14 xe-0-0-0.mpr1.iad6.us.zip.zayo.com (22.214.171.124) 222.660 ms 217.433 ms 218.426 ms
15 126.96.36.199.t01076-01.above.net (188.8.131.52) 208.801 ms 211.877 ms 216.963 ms
16 * * *
17 * * *
18 * * *
19 * * *
20 * * *
21 * * *
22 * * *
64 * * *
2015-06-11 3:45 am
Typically, the *** is indicating a firewall preventing a return in your traceroute. However, if it's timing out repeatedly at the end, then there may be another issue at hand. If you are a customer of InMotion Hosting, please submit the traceroute to our live support team through a support ticket in order to have the issue properly investigated. Otherwise, you will need to have the issue investigated by your ISP or your host's support.
2015-06-19 4:54 pm
1 <1 ms <1 ms <1 ms 192.168.0.1
2 8 ms 8 ms 12 ms 10.98.48.1
3 60 ms 62 ms 59 ms 192.168.49.65
4 19 ms 19 ms 23 ms 10.224.253.13
5 58 ms 59 ms 59 ms 10.224.252.1
6 59 ms 58 ms 68 ms xe-4-3-3.bar1.Phoenix1.Level3.net [184.108.40.206]

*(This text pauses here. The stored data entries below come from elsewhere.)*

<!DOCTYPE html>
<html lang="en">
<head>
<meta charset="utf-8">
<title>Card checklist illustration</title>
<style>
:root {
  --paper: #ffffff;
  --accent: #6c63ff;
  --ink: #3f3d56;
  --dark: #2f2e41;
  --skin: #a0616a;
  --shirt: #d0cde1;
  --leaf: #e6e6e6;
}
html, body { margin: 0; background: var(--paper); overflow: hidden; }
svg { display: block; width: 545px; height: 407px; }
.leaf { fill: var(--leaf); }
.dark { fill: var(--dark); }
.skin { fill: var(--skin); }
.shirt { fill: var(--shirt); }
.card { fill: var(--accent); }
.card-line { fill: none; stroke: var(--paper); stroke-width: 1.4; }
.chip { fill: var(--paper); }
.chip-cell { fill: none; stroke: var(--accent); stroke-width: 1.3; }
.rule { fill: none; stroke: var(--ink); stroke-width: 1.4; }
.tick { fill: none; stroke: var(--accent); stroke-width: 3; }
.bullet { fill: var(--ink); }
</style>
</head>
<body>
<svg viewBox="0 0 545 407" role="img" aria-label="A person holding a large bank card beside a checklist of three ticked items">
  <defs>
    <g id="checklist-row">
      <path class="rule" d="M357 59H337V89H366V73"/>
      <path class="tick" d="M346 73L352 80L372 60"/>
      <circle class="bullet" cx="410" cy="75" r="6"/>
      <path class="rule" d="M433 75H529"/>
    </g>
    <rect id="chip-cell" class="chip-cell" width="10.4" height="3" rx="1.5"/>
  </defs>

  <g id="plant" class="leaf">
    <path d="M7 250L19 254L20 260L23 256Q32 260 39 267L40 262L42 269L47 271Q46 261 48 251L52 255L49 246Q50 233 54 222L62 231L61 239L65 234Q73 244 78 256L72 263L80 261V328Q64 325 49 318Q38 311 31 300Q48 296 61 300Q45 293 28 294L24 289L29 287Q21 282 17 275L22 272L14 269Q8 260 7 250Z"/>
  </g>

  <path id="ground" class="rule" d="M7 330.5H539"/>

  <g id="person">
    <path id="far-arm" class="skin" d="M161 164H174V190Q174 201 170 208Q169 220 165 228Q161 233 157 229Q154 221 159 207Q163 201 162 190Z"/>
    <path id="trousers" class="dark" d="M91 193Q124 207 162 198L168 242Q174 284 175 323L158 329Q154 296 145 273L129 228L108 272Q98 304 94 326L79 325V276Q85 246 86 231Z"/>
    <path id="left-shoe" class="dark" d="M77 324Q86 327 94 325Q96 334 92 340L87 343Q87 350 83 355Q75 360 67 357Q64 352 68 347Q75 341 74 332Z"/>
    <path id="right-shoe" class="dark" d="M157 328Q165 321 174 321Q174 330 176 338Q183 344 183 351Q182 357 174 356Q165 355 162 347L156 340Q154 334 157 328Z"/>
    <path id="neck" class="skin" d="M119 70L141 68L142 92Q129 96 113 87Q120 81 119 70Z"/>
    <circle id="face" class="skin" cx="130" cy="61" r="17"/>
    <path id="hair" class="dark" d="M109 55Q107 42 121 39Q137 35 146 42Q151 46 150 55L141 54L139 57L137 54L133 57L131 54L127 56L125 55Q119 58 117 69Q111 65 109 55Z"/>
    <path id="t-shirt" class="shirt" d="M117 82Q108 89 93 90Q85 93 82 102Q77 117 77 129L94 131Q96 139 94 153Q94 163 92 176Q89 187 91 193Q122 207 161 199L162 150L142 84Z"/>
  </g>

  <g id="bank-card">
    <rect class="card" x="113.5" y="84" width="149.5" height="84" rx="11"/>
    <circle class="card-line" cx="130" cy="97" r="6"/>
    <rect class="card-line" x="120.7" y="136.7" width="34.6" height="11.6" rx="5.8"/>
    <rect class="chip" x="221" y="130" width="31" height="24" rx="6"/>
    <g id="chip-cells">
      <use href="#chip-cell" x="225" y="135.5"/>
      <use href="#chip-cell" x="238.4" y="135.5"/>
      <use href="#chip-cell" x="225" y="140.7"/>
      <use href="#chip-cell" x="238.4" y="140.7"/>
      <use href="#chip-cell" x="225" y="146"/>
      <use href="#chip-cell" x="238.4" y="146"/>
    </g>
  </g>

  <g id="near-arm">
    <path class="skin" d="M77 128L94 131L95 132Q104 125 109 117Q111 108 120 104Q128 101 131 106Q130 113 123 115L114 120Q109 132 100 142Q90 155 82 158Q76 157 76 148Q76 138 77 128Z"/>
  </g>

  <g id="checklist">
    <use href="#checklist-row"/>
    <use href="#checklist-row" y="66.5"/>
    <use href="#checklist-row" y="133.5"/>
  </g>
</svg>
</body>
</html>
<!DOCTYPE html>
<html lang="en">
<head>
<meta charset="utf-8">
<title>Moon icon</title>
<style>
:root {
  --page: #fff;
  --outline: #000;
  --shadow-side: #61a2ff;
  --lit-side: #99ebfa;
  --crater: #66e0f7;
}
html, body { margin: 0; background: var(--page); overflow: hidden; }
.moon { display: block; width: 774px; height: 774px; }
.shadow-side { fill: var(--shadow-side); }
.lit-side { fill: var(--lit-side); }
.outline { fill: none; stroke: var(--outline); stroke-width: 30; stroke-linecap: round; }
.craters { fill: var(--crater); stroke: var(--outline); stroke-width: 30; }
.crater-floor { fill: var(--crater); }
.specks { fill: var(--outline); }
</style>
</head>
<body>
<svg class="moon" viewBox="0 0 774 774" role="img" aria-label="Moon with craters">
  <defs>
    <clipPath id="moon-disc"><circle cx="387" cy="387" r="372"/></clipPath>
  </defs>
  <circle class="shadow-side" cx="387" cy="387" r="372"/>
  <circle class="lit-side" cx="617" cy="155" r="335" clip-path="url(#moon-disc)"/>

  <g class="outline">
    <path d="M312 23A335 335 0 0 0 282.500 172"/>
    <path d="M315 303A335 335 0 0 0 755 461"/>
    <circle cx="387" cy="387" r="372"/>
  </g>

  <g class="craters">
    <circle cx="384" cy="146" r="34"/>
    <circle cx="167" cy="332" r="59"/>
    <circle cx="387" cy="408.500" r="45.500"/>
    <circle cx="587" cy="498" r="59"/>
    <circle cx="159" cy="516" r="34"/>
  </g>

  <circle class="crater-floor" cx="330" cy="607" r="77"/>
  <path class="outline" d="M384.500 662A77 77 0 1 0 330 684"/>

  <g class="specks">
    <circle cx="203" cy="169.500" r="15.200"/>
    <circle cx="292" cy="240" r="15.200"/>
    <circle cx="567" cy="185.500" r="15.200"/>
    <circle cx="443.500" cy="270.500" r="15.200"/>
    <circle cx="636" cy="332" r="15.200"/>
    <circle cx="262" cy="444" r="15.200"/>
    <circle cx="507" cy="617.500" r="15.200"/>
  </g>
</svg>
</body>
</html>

7 82 ms 78 ms 92 ms ae-1-60.edge8.SanJose1.Level3.net [220.127.116.11]
8 79 ms 88 ms 98 ms ae-1-60.edge8.SanJose1.Level3.net [18.104.22.168]
9 79 ms 78 ms 87 ms 22.214.171.124
10 78 ms 78 ms 79 ms 126.96.36.199
11 97 ms 97 ms 95 ms 188.8.131.52
12 96 ms 97 ms 95 ms 184.108.40.206
13 97 ms 97 ms 96 ms 220.127.116.11
This is my traceroute to a game server thats in portland oregon (I live in Idaho) what can I do to get my ISP to put me on a priority line because it hasn't always been like this... they keep telling me they have no control over their own routing.
2015-06-22 3:02 pm
Thank you for contacting us. Once your ISP leaves the Data Center they are essentially at the mercy of the backbone they are using, since there are a limited amount of lines connecting some areas.
A better approach may be to perform a traceroute at the time you are experiencing issues. This will provide specific evidence that you can forward to your ISP.
They should then be able to contact their backbone provider and address the route problem.